Aim of the exercise.
Please output exactly the part of the records below that opens with the line containing "0H409L412 12L424 20L412" and closes with the line containing "12Q420 24 416", both lines included, and nothing else.

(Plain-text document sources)
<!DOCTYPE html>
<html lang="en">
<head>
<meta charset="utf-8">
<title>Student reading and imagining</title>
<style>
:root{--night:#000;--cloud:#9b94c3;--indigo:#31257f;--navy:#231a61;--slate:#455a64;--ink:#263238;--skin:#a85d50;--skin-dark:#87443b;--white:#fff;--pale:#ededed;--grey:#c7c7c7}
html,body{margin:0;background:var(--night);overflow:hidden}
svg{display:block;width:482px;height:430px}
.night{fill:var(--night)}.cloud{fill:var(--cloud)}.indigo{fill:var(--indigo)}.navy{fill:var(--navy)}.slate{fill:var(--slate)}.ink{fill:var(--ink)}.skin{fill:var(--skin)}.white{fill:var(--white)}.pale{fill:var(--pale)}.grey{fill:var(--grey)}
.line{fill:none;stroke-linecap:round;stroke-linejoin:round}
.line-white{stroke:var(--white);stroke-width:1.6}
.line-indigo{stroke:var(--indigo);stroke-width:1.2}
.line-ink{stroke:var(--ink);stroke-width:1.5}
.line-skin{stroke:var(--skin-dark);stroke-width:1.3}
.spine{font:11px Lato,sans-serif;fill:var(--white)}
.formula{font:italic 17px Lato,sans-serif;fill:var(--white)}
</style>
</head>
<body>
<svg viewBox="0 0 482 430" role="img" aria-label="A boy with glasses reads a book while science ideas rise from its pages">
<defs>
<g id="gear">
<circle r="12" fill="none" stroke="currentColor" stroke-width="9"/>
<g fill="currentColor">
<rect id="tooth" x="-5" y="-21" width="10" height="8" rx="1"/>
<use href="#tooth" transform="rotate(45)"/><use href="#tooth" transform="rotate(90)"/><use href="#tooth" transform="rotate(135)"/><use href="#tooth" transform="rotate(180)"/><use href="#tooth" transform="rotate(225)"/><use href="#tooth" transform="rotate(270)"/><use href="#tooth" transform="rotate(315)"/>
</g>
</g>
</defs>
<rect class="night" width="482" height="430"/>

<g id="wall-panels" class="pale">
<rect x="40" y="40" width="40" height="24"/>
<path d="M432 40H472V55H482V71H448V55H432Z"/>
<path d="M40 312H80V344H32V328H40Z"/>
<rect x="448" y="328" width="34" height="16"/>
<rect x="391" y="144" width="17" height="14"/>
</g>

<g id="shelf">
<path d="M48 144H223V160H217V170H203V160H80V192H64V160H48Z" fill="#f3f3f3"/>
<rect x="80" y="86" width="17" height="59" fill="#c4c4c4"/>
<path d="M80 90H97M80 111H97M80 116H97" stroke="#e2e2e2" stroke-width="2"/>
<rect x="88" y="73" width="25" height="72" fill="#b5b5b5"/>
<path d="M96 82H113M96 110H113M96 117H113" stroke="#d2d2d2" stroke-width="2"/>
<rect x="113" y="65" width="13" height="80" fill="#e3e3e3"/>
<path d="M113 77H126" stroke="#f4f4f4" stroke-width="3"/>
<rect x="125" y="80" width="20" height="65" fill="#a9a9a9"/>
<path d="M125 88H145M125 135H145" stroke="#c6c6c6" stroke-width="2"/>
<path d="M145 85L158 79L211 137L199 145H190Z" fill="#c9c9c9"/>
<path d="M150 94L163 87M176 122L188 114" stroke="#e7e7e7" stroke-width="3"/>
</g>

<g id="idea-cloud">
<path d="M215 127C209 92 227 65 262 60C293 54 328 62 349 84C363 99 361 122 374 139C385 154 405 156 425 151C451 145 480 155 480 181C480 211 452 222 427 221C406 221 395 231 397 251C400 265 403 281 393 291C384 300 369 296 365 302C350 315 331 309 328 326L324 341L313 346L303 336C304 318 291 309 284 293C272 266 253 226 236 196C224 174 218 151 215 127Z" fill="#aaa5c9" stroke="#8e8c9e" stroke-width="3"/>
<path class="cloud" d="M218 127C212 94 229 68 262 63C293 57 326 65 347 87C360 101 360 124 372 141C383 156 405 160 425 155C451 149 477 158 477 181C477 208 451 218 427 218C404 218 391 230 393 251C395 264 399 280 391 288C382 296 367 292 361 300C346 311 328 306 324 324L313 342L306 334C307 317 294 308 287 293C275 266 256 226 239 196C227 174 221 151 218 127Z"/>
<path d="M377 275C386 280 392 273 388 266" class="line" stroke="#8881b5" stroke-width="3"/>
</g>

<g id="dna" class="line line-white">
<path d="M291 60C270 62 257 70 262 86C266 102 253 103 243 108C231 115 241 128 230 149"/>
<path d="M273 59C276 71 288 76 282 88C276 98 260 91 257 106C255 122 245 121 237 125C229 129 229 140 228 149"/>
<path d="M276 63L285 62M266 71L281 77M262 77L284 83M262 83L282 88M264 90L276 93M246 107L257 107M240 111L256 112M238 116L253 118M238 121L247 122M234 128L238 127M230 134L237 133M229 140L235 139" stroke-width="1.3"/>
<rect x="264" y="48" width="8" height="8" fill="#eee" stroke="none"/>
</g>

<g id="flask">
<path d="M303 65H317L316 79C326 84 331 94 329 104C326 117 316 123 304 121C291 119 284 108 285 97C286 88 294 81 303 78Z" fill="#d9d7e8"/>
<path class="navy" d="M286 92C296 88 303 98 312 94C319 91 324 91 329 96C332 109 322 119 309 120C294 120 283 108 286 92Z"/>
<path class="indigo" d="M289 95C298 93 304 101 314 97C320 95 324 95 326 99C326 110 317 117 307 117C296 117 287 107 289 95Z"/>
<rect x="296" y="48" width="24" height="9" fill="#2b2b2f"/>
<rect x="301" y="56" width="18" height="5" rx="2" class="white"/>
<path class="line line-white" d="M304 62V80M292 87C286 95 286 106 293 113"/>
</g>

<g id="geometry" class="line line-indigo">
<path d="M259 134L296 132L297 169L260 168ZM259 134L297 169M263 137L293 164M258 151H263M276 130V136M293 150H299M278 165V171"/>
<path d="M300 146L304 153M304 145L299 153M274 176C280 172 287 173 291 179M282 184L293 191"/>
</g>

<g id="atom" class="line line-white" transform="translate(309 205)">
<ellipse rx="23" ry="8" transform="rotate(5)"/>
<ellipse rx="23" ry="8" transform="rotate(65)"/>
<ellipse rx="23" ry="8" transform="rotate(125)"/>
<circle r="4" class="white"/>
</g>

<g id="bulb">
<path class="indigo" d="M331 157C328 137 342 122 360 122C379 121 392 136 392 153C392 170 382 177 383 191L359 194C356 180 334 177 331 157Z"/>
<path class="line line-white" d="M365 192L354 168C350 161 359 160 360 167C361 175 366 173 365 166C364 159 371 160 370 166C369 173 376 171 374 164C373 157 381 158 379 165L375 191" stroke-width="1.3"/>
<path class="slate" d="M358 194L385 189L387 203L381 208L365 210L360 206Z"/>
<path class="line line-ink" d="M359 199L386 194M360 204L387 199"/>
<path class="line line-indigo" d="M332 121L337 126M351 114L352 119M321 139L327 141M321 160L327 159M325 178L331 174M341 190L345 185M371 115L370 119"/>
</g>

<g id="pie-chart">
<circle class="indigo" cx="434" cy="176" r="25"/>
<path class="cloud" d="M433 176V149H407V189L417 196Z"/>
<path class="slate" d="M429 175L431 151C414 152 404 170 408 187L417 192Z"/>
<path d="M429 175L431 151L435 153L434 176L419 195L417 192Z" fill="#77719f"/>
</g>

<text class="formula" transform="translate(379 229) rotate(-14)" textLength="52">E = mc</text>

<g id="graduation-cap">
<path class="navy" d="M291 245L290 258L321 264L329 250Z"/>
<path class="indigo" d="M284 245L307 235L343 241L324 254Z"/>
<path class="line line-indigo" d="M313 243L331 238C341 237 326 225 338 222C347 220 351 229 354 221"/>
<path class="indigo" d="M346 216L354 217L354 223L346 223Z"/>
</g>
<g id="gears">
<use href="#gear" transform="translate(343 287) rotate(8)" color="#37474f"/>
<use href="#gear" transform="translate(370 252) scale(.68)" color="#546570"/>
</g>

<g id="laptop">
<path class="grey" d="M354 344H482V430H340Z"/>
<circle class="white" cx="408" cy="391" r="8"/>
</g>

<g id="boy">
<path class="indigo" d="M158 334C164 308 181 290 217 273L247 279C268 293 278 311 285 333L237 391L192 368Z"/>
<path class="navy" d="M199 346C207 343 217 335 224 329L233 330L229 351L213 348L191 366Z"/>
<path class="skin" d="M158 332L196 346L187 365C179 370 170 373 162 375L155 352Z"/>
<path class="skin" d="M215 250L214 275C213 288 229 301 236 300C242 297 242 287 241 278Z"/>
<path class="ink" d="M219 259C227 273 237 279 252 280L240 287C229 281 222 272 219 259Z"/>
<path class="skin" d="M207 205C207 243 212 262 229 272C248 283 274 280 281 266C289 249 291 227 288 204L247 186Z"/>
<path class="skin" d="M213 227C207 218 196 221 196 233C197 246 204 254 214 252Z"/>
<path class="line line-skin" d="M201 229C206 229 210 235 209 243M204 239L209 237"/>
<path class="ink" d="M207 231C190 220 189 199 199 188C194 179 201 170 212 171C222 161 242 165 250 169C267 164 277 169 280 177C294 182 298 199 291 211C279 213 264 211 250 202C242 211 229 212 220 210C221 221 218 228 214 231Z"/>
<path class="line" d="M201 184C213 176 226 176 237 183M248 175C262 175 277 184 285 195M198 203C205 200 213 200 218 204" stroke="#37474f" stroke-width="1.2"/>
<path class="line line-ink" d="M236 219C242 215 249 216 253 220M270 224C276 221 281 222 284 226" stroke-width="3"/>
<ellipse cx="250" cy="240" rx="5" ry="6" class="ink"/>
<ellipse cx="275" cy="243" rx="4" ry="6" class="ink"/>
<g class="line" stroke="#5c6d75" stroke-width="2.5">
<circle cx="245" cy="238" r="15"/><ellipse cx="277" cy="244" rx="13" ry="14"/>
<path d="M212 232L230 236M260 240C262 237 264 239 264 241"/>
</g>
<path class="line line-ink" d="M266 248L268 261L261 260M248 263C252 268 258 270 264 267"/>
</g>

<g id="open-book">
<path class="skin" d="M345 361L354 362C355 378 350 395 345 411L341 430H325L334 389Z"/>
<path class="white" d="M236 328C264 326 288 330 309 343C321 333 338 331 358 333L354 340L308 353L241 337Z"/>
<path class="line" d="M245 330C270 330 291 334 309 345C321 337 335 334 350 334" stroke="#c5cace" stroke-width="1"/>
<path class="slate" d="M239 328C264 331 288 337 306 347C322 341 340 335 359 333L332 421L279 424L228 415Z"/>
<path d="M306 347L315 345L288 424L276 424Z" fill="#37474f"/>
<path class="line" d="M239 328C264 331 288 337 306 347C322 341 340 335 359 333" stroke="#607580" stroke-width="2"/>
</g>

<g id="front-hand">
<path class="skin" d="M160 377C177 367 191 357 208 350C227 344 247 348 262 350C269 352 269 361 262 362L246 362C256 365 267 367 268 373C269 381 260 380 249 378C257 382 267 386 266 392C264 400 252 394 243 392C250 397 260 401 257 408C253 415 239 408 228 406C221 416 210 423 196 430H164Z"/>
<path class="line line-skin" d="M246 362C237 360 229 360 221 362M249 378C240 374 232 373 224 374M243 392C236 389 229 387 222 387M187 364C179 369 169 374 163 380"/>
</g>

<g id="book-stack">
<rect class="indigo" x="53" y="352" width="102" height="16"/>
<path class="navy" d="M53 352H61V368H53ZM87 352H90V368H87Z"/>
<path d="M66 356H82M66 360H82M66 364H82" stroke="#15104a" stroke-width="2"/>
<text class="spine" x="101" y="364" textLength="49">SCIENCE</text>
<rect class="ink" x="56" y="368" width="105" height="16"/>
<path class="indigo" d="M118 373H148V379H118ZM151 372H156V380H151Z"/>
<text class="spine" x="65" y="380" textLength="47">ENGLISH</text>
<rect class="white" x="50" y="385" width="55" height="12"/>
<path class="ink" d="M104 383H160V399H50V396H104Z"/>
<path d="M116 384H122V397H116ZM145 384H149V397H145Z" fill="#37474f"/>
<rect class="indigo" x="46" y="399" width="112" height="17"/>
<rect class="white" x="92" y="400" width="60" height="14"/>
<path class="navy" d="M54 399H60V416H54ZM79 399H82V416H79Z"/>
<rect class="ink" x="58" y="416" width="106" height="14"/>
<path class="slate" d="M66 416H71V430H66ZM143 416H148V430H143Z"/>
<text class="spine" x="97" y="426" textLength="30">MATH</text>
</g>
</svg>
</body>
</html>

==

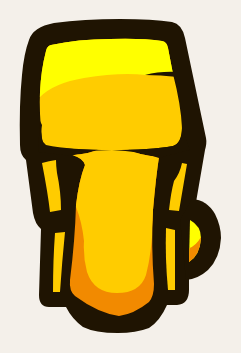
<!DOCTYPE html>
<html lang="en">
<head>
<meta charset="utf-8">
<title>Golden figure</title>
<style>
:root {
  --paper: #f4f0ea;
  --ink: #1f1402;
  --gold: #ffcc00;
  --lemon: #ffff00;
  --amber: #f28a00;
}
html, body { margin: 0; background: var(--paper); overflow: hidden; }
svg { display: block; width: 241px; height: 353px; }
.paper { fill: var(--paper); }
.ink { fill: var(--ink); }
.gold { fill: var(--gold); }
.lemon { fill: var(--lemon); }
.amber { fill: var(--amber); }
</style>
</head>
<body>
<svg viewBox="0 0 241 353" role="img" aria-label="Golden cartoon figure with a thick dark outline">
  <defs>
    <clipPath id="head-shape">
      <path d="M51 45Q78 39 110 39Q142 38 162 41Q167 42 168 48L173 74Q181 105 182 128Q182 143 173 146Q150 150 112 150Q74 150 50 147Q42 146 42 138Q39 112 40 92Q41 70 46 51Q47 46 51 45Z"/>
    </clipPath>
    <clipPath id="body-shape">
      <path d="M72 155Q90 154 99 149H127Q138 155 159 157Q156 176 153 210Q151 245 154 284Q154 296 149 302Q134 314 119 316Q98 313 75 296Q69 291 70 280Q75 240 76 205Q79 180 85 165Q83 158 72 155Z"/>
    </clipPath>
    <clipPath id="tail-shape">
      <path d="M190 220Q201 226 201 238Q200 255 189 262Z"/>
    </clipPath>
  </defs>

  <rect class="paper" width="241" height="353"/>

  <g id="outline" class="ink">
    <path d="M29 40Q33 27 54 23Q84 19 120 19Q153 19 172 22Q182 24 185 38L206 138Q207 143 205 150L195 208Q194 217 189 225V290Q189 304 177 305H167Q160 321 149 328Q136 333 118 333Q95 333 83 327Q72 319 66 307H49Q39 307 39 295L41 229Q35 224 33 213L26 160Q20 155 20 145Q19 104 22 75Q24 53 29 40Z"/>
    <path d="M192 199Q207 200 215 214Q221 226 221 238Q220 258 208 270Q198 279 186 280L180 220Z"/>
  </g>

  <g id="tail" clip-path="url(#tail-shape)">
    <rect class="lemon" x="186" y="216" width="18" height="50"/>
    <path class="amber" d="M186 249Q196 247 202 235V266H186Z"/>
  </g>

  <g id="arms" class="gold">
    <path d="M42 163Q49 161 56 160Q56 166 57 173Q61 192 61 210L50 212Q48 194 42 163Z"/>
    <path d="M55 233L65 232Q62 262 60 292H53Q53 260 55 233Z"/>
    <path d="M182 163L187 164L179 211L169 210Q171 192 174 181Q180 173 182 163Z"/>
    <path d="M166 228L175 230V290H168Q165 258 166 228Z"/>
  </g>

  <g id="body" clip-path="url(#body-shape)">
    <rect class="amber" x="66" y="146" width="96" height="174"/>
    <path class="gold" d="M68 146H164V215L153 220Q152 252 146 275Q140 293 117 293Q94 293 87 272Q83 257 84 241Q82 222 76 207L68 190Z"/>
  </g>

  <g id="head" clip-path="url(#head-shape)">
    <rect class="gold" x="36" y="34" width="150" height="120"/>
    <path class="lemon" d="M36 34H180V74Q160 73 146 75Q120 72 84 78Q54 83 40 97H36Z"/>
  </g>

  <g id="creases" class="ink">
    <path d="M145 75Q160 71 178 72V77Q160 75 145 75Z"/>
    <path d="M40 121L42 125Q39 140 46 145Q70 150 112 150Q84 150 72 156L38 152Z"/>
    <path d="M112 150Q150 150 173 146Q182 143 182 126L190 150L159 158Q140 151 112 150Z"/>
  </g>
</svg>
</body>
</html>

...

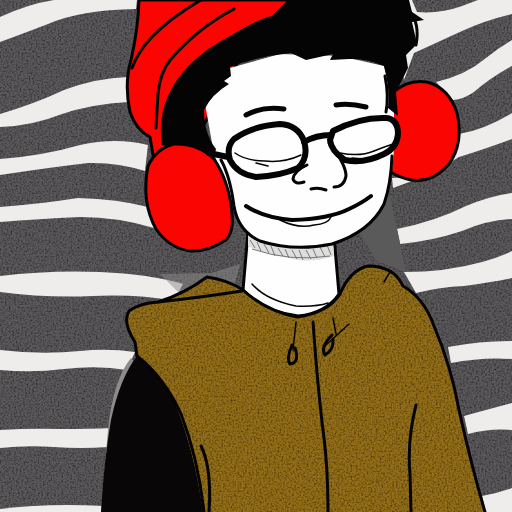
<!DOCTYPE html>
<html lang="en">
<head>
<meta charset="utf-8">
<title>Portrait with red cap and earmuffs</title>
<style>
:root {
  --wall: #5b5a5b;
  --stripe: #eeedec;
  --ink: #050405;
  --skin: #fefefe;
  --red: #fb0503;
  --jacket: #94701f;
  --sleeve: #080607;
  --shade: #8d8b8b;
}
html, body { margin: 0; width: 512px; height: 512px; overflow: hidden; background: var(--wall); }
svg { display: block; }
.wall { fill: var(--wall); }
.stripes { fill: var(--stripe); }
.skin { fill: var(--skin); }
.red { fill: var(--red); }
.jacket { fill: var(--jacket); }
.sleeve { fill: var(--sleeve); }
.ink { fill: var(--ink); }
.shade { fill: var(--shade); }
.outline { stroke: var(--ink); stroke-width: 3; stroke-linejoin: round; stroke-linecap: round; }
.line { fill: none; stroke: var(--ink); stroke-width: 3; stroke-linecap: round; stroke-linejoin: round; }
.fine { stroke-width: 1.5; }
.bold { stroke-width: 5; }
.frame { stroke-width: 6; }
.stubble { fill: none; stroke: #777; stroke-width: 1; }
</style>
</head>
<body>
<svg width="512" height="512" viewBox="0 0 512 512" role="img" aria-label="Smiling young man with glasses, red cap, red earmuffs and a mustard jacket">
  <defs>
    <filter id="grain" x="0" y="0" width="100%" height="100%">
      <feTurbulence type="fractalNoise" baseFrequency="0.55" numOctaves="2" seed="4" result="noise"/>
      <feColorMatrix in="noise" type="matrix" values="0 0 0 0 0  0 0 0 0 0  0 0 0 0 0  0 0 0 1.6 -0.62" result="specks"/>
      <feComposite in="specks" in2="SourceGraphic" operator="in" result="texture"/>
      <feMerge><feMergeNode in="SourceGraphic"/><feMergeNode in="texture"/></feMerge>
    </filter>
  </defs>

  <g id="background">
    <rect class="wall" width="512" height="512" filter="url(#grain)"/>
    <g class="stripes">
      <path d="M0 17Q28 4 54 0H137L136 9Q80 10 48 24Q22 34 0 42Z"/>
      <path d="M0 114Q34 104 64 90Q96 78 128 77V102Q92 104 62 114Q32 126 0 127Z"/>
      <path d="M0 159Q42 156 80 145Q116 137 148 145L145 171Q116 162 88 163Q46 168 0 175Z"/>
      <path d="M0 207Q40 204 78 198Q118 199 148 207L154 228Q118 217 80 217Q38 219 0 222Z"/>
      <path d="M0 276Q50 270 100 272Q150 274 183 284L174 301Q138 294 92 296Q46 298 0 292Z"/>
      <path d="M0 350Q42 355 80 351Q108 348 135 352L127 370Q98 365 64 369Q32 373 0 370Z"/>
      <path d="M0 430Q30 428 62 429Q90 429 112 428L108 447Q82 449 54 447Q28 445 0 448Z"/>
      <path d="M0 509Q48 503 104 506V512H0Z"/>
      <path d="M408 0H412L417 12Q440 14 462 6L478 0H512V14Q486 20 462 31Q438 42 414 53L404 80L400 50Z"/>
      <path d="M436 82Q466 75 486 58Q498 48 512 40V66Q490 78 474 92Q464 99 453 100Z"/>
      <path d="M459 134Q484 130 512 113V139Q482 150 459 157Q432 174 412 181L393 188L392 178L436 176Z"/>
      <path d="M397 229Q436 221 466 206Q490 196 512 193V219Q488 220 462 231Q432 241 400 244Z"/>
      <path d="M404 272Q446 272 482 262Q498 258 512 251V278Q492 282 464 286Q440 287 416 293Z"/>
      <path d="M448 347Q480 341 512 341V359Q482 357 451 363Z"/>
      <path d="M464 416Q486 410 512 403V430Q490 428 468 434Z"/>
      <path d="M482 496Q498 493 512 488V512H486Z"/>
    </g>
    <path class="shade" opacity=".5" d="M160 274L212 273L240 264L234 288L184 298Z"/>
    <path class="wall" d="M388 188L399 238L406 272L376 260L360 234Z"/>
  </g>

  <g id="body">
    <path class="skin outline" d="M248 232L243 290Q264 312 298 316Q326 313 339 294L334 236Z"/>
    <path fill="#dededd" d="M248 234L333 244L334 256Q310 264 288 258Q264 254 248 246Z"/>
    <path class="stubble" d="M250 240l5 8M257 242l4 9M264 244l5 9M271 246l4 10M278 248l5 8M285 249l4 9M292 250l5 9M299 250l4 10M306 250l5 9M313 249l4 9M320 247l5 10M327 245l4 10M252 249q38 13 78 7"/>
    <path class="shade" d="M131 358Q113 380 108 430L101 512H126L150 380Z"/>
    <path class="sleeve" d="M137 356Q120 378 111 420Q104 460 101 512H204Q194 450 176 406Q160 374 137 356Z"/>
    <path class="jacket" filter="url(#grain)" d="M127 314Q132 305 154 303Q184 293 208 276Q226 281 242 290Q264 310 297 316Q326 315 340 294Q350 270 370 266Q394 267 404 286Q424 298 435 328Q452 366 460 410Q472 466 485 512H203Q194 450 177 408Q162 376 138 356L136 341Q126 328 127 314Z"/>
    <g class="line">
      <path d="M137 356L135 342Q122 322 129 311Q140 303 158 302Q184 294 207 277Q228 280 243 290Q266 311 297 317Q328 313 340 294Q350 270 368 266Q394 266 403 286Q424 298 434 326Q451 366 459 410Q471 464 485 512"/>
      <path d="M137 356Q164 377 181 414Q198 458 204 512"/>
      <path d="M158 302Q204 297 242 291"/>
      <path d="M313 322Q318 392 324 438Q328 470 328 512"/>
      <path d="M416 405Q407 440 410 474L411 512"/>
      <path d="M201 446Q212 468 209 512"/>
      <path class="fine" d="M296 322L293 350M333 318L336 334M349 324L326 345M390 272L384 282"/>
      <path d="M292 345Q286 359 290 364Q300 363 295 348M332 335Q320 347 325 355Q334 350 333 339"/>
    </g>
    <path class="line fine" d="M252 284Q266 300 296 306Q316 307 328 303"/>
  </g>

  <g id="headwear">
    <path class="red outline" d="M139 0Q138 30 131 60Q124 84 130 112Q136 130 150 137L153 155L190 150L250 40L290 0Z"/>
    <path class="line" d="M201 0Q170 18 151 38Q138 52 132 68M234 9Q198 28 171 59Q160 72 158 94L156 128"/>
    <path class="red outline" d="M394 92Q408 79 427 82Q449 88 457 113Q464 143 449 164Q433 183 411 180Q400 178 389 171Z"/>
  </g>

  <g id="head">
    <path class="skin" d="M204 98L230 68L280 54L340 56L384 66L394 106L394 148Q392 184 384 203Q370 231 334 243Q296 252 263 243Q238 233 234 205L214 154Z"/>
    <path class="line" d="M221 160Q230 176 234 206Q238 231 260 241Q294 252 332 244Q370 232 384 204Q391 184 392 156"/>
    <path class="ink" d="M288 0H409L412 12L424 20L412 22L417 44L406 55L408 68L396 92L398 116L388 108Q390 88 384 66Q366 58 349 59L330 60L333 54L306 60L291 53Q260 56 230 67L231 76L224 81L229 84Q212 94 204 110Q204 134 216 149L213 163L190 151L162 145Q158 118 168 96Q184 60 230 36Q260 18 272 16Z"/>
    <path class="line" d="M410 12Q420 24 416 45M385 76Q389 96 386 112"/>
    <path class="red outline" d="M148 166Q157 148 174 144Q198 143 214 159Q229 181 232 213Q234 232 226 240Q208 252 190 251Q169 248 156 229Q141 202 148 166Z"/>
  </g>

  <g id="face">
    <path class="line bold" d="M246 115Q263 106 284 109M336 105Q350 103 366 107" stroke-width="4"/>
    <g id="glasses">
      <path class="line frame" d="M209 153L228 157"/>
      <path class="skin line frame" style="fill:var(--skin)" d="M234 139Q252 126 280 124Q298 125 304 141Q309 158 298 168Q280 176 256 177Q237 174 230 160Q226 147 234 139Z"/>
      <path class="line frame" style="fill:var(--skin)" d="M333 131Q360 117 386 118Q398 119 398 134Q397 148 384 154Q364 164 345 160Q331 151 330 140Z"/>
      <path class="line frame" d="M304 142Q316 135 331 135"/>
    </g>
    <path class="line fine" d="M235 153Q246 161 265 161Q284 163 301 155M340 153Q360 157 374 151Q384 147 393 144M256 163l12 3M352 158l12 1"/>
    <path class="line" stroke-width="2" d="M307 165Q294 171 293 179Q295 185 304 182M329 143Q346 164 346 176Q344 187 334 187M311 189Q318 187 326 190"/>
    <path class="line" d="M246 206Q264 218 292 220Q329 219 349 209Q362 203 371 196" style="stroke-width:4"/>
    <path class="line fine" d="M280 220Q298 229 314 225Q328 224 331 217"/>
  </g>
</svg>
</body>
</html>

Response.
    <path class="ink" d="M288 0H409L412 12L424 20L412 22L417 44L406 55L408 68L396 92L398 116L388 108Q390 88 384 66Q366 58 349 59L330 60L333 54L306 60L291 53Q260 56 230 67L231 76L224 81L229 84Q212 94 204 110Q204 134 216 149L213 163L190 151L162 145Q158 118 168 96Q184 60 230 36Q260 18 272 16Z"/>
    <path class="line" d="M410 12Q420 24 416 45M385 76Q389 96 386 112"/>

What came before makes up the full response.